- **PROBLEM TO WORK ON**
Lines from the entries below that hold "font" form the answer; copy all of them.

- **LISTED ENTRIES**
■ ■ ■

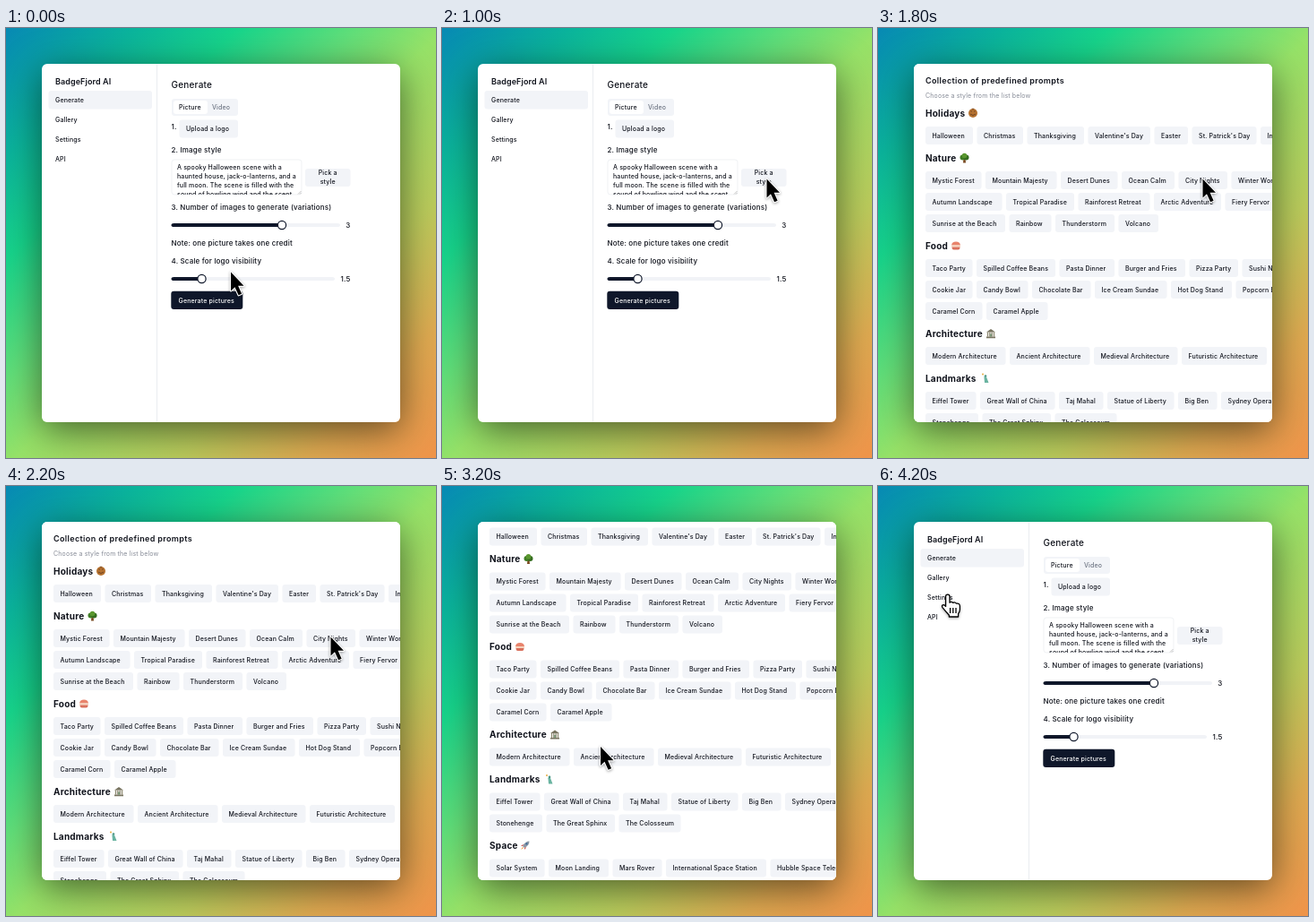
An HTML page that plays this animation: 480x480 px, repeating every 4300 ms.

```html
<!DOCTYPE html>
<html lang="en">
<head>
<meta charset="utf-8">
<title>Picture generator demo</title>
<style>
  html, body { margin: 0; width: 100%; height: 100%; overflow: hidden; }
  #stage {
    position: relative; width: 480px; height: 480px; overflow: hidden;
    background: linear-gradient(135deg, #0789b4 0%, #0bb49c 15%, #17d48b 27%,
      #62df79 41%, #96e268 51%, #bbcc5c 70%, #dfaa51 85%, #f0944a 100%);
  }
  #win, #shade {
    position: absolute; left: 40.4px; top: 40.4px; width: 399.2px; height: 399.2px;
    border-radius: 6px;
  }
  #win { overflow: hidden; background: #fff; }
  #shade { box-shadow: 0 9px 42px rgba(0, 0, 0, .56); }
  svg { position: absolute; left: 0; top: 0; }
  #win svg { left: -40.4px; top: -40.4px; }
  text { font-family: Inter, sans-serif; font-weight: 500; letter-spacing: .022em; fill: #10131c; }
  #cursors { filter: drop-shadow(0 1.5px 1.5px rgba(0, 0, 0, .35)); }
</style>
</head>
<body>
<div id="stage">
  <div id="shade"></div>
  <div id="win">
    <svg width="480" height="480">
      <defs><clipPath id="area"><rect x="185" y="147" width="145" height="39"/></clipPath></defs>
      <g id="page"></g>
      <g id="sheet"></g>
    </svg>
  </div>
  <svg width="480" height="480">
    <defs>
      <path id="arrow" d="M0 0V21L4.5 16.8 8.6 25.8 12.1 24.2 8.1 15.3H14.5Z"
        fill="#000" stroke="#fff" stroke-width="2.2" paint-order="stroke" stroke-linejoin="round"/>
      <g id="hand" stroke="#000" stroke-width="1.3" stroke-linejoin="round">
        <path fill="#fff" d="M-2.4 1.6Q-2.4-.8-.2-.8T2 1.6V8.2Q3.8 6.6 5.8 8.4 7.8 7.2 9.4 9.2
          13 8.4 13.4 12V16Q13.2 18.5 11.6 20.6V24H1.4V22.2Q-2.8 17.6-6 13.6-7.4 11-5 10.6-3.6 10.6-2.4 12.4Z"/>
        <path d="M2.6 14v6M5.8 14v6M9 14v6"/>
      </g>
    </defs>
    <g id="cursors"></g>
  </svg>
</div>
<script>
const $ = id => document.getElementById(id);
const INK = '#0f172a', SOFT = '#f2f4f8', LINE = '#eaecf0', GREY = '#6b7280';

const text = (x, y, str, size = 7, attrs = '') =>
  `<text x="${x}" y="${y}" font-size="${size}" ${attrs}>${str.replace(/&/g, '&amp;')}</text>`;
const box = (x, y, w, h, fill = SOFT, attrs = '') =>
  `<rect x="${x}" y="${y}" width="${w}" height="${h}" rx="3" fill="${fill}" ${attrs}/>`;
const bold = 'style="font-weight:700"';
const semi = 'style="font-weight:600;letter-spacing:.04em"';
const mid = 'text-anchor="middle"';

const slider = (y, knob, end, value) =>
  box(184.5, y - 2, end - 184.5, 4, '#f1f3f7') + box(184.5, y - 2, knob - 184.5, 4, INK) +
  `<circle cx="${knob}" cy="${y}" r="4.6" fill="#fff" stroke="${INK}" stroke-width="1.2"/>` +
  text(384.5, y + 2.9, value, 8, 'text-anchor="end"');

const prompt = ['A spooky Halloween scene with a', 'haunted house, jack-o-lanterns, and a',
  'full moon. The scene is filled with the', 'sound of howling wind and the scent'];

$('page').innerHTML =
  text(55, 62.5, 'BadgeFjord AI', 9, 'style="font-weight:600;letter-spacing:.01em"') +
  box(47.5, 70, 115.5, 20.5) +
  ['Generate', 'Gallery', 'Settings', 'API'].map((s, i) => text(55, 82.8 + 22 * i, s)).join('') +
  `<path d="M168.5 40V440" stroke="${LINE}"/>` +
  text(184.5, 67, 'Generate', 10) +
  box(185, 79, 74, 19) + box(187, 81, 38, 15, '#fff') +
  text(193, 91, 'Picture') + text(230, 91, 'Video', 7, `style="fill:${GREY}"`) +
  text(184.5, 113, '1.', 8) + box(193.5, 102.5, 65.5, 20) + text(201, 115, 'Upload a logo') +
  text(184.5, 139, '2. Image style', 8) +
  box(185, 147, 145, 39, '#fff', `stroke="${LINE}" stroke-width=".7"`) +
  `<g clip-path="url(#area)">${prompt.map((s, i) => text(191, 158.4 + 9.9 * i, s)).join('')}</g>` +
  '<path d="M326 185.5l3.5-3.5M328 185.5l1.5-1.5" stroke="#888" stroke-width=".5"/>' +
  box(334, 157, 50.5, 20) + text(359.2, 164.4, 'Pick a', 7, mid) + text(359.2, 174.3, 'style', 7, mid) +
  text(184.5, 203, '3. Number of images to generate (variations)', 8) +
  slider(220, 308, 373, '3') +
  text(184.5, 243, 'Note: one picture takes one credit', 8) +
  text(184.5, 263, '4. Scale for logo visibility', 8) +
  slider(280, 218.5, 367, '1.5') +
  box(184.3, 293.8, 80, 20.2, INK) + text(192.5, 306.5, 'Generate pictures', 7, 'style="fill:#fff"');

// Small pictograms, each in an 11 by 11 cell
const icons = {
  treat: '<circle cx="5.5" cy="5.5" r="5" fill="#b5712f"/><path d="M3 3.5h1.5M6.5 3.5H8M2.5 6.5q3 3 6 0M5.5 0v2" stroke="#6d4220" fill="none"/>',
  tree: '<path d="M4.5 6h2l.5 5H4z" fill="#7a4a22"/><circle cx="3.5" cy="5" r="3" fill="#3f7d24"/><circle cx="7.5" cy="5" r="3" fill="#356d20"/><circle cx="5.5" cy="3" r="2.8" fill="#5a972f"/>',
  food: '<path d="M.5 5Q1 1 5.5 1t5 4z" fill="#e8836b"/><path d="M.5 5h10v2H.5z" fill="#f6d3bd"/><path d="M1 7h9q0 3-2 3H3Q1 10 1 7z" fill="#d9705c"/>',
  temple: '<path d="M.5 4L5.5.5l5 3.5zM.5 9h10v1.7H.5z" fill="#77735f"/><path d="M2 4v5M4.3 4v5M6.7 4v5M9 4v5" stroke="#8f8a72" stroke-width="1.3"/><path d="M5.5 6v3" stroke="#2f6b3a"/>',
  statue: '<path d="M2 .5l1.3 3.5L6 4l2.5 6.5H4L3.5 5z" fill="#69b3a0"/><circle cx="5" cy="3" r="1.3" fill="#4c9686"/><circle cx="2" cy="1" r="1" fill="#e5ad43"/>',
  rocket: '<path d="M10.5.5Q6 .5 3 6l2 2Q10.5 5 10.5.5z" fill="#8c98a6"/><path d="M4 4L1 5.5 3 6zM7 7L5.5 10 5 8z" fill="#c83f38"/><path d="M3 7l1 1-3 2z" fill="#f0a034"/><circle cx="7.5" cy="3.5" r="1.1" fill="#37699a"/>',
  film: '<path d="M.5 4h9v6h-9zM.5 3L9.5.5l.5 1.7L1 4.5z" fill="#33363c"/><path d="M3 2.5l1 1M6 1.6l1 1" stroke="#fff"/>'
};

// Title, middle line, icon, icon place, then rows of labels with chip edges
const sections = [
  ['Holidays', 95, 'treat', 100.5,
    ["Halloween|Christmas|Thanksgiving|Valentine's Day|Easter|St. Patrick's Day|Independence Day", 53, 110.5, 166.5, 234.5, 308.5, 350.5, 427, 500]],
  ['Nature', 145, 'tree', 91,
    ['Mystic Forest|Mountain Majesty|Desert Dunes|Ocean Calm|City Nights|Winter Wonderland', 53, 120, 204, 272, 335.5, 394.5, 500],
    ['Autumn Landscape|Tropical Paradise|Rainforest Retreat|Arctic Adventure|Fiery Fervor', 53, 143, 223.5, 308, 387.5, 450],
    ['Sunrise at the Beach|Rainbow|Thunderstorm|Volcano', 53, 146.5, 198, 268.5, 317.5]],
  ['Food', 243, 'food', 81.5,
    ['Taco Party|Spilled Coffee Beans|Pasta Dinner|Burger and Fries|Pizza Party|Sushi Night', 53, 110, 202.5, 268.5, 347.5, 406.5, 470],
    ['Cookie Jar|Candy Bowl|Chocolate Bar|Ice Cream Sundae|Hot Dog Stand|Popcorn Bucket', 53, 110, 172, 242, 327, 399.5, 480],
    ['Caramel Corn|Caramel Apple', 53, 121, 194]],
  ['Architecture', 341, 'temple', 120.5,
    ['Modern Architecture|Ancient Architecture|Medieval Architecture|Futuristic Architecture', 53, 147, 241, 339, 438.5]],
  ['Landmarks', 391, 'statue', 115,
    ['Eiffel Tower|Great Wall of China|Taj Mahal|Statue of Liberty|Big Ben|Sydney Opera House', 53, 114, 202, 256, 335, 383, 480],
    ['Stonehenge|The Great Sphinx|The Colosseum', 53, 116.5, 197.5, 271]],
  ['Space', 465, 'rocket', 87,
    ['Solar System|Moon Landing|Mars Rover|International Space Station|Hubble Space Telescope', 53, 119, 190.5, 250, 366.5, 480],
    ['Aurora Borealis|Satellite', 53, 127, 175.5]],
  ['Movies & TV', 538.5, 'film', 118]
];

const chips = ([labels, ...edges], y) => labels.split('|').map((s, i) =>
  box(edges[i], y - 10, edges[i + 1] - edges[i] - 4.5, 20) + text(edges[i] + 7.5, y + 2.5, s)).join('');

$('sheet').innerHTML = box(36, 36, 408, 720, '#fff') +
  text(53, 62.3, 'Collection of predefined prompts', 9, semi) +
  text(53, 78, 'Choose a style from the list below', 7, 'style="font-weight:400;fill:#858a96"') +
  sections.map(([title, y, icon, x, ...rows]) =>
    text(53, y + 3.7, title, 10, bold) +
    `<g transform="translate(${x} ${y - 5.5})">${icons[icon]}</g>` +
    rows.map((row, i) => chips(row, y + 25 + 24 * i)).join('')).join('');

const LOOP = 4300, STEP = 100;
const OPEN = 1700, CLOSE = 3900, HAND = 4000;

const ease = p => p < .5 ? 4 * p ** 3 : 1 - 4 * (1 - p) ** 3;
const ramp = (t, from, span) => ease(Math.min(1, Math.max(0, (t - from) / span)));

// Start, duration, target, sideways bend
const moves = [
  [300, 700, 362.5, 168.5, 4.6, 4.6],
  [2200, 500, 177, 291, 0, 0],
  [3350, 730, 78, 122, -4, 4]
];

function pointer(t) {
  let x = 251, y = 272.5;
  for (const [from, span, tx, ty, bx, by] of moves) {
    const e = ramp(t, from, span), bow = Math.sin(Math.PI * e);
    x += (tx - x) * e + bx * bow;
    y += (ty - y) * e + by * bow;
  }
  return [x, y];
}

const scroll = t => 98 * (ramp(t, 2300, 450) - ramp(t, 3000, 450));

function cursor(t) {
  const place = (dt, alpha) => {
    const [x, y] = pointer(t + dt);
    return `<use href="#${t < HAND ? 'arrow' : 'hand'}" x="${x}" y="${y}" opacity="${alpha}"/>`;
  };
  const [ax, ay] = pointer(t - 20), [bx, by] = pointer(t + 20);
  const blur = Math.hypot(bx - ax, by - ay) > 3;
  return (blur ? [-8, -4, 4, 8].map(dt => place(dt, .22)).join('') : '') + place(0, blur ? .65 : 1);
}

function draw(t) {
  const open = t >= OPEN && t < CLOSE;
  $('sheet').style.display = open ? '' : 'none';
  $('sheet').setAttribute('transform', `translate(0 ${-scroll(t)})`);
  $('cursors').innerHTML = cursor(t);
}

const start = performance.now();
let last = -1;
function tick() {
  const t = Math.floor((performance.now() - start) % LOOP / STEP) * STEP;
  if (t !== last) draw(last = t);
  requestAnimationFrame(tick);
}
tick();
</script>
</body>
</html>
```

■ ■ ■

- **SOLUTION TO THE PROBLEM**
  text { font-family: Inter, sans-serif; font-weight: 500; letter-spacing: .022em; fill: #10131c; }
  `<text x="${x}" y="${y}" font-size="${size}" ${attrs}>${str.replace(/&/g, '&amp;')}</text>`;
const bold = 'style="font-weight:700"';
const semi = 'style="font-weight:600;letter-spacing:.04em"';
  text(55, 62.5, 'BadgeFjord AI', 9, 'style="font-weight:600;letter-spacing:.01em"') +
  text(53, 78, 'Choose a style from the list below', 7, 'style="font-weight:400;fill:#858a96"') +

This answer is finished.